SP5 Represents a Tactical Departure for Microsoft
Windows NT 4.0 Service Pack 5 (SP5) represents a shift in strategy for Microsoft to try to make the upgrades a "yawn," a company official says.
DALLAS -- Windows NT 4.0 Service Pack 5 (SP5) represents a shift in strategy for Microsoft Corp. to try to make the upgrades a "yawn," a company official says.
"What we’re trying to do is release [Service Packs] on a regular schedule," says Brian Komar, a product manger on Microsoft’s enterprise OS courseware team. Komar gave a presentation on service packs at TechEd ’99 in late May.
Although there is agreement for regular releases, no decision has been made about whether to schedule service packs two times or four times per year, Komar says. An SP6 should be forthcoming before year’s end, he added.
The most important change is separating new features from the service packs. SP4, for example, included the Security Configuration Manager, NetShow Services 3.0, Web-based enterprise management, Internet Explorer 4.01 SP1 and Microsoft Message Queue for Windows 95 Client. SP5 is 300 bug fixes.
"There will be no more new features in the service packs," Komar says flatly. "The focus will be on fixing bugs raised by customers."
In the same vein, patches for Year 2000 and other problems in applications such as Internet Explorer and Site Server will no longer be addressed in Windows NT/2000 service packs. "These are not part of NT 4.0. It is part of your Y2K-getting ready to keep it in mind," Komar says of the related applications’ Y2K status.
Microsoft says SP5 is not necessary for full Y2K compliance. SP4 shops that install the post-SP4 Y2K patch will also enjoy Y2K-compliant status. Companies interested in upgrading to SP5 from SP3, which is not fully Y2K compliant, may do so without installing SP4 first. SP5 can also be applied before the Windows NT 4.0 Option Pack, although IT managers who go that route must reapply SP5 if they decide later to install the Option Pack.
Performance tuning improvements apparently will be included in the next generation service packs. Aside from fixing more than 20 memory leaks, SP5 enhancements for datacenter users include Winlogon improvements, additional Eventlog features and a reduced page pool.
Microsoft is making an effort to avoid putting IT staff on a service pack treadmill, Komar says. The company has set up an engineering team dedicated to service packs; hotfix releases will be made available for several versions of service packs simultaneously; and users will not be required to have the latest service pack to get Microsoft support. In addition, documentation will now be included for every bug fix and every file change.
To ease service pack deployment in Windows 2000 systems, Microsoft plans to use slipstreaming. The technique involves copying Windows 2000 installation files to a directory, copying overtop the latest service pack and hotfixes and performing installation from the "patched" installation source.
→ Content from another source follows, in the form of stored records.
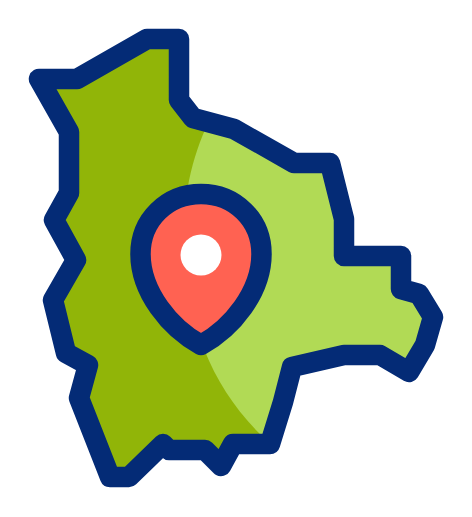
<!DOCTYPE html>
<html lang="en">
<head>
<meta charset="utf-8">
<title>Map with location pin</title>
<style>
:root {
  --paper: #ffffff;
  --outline: #042b76;
  --land-dark: #91b508;
  --land-light: #b1da55;
  --pin: #ff6252;
}
html, body { margin: 0; background: var(--paper); overflow: hidden; }
.map-icon { display: block; width: 472px; height: 517px; }
.land { fill: var(--land-dark); }
.lowlands { fill: var(--land-light); }
.border { fill: none; stroke: var(--outline); stroke-width: 20.5; stroke-linejoin: round; }
.pin { fill: var(--pin); stroke: var(--outline); stroke-width: 20.5; stroke-linejoin: round; }
.pin-hole { fill: var(--paper); }
</style>
</head>
<body>
<svg class="map-icon" viewBox="0 0 472 517" role="img" aria-label="Map of a country with a location pin">
  <defs>
    <path id="country" d="M39 79H77L147 39H179V100L193 118L234 129L294 163H330L344 219V256H401V289L419 294L433 317L425 345L409 372L380 355H344L292 367L283 402L270 444H233L221 466L205 450H169L163 444L129 477H110L79 398L88 365L66 353L53 300L76 260L54 220L69 193V132Z"/>
    <clipPath id="country-clip"><use href="#country"/></clipPath>
  </defs>
  <use class="land" href="#country"/>
  <path class="lowlands" clip-path="url(#country-clip)" d="M212 115C192 154 182 198 184 247C187 325 212 389 267 441L300 470H460V100Z"/>
  <use class="border" href="#country"/>
  <path class="pin" d="M201 194C167 194 140.500 220 140.500 254C140.500 292 170 328 201 345C232 328 261.500 292 261.500 254C261.500 220 235 194 201 194Z"/>
  <circle class="pin-hole" cx="201" cy="255" r="20.500"/>
</svg>
</body>
</html>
SP5 hit the Web May 5, but the 128-bit encryption version was pulled almost immediately because Web servers couldn’t handle the demand. The 128-bit version is back on the Web at http://support.microsoft.com/support/ntserver/content/servicepacks/ along with two post-SP5 hotfixes.
Microsoft is also developing a separate SP5 for Windows NT 4.0, Terminal Server Edition.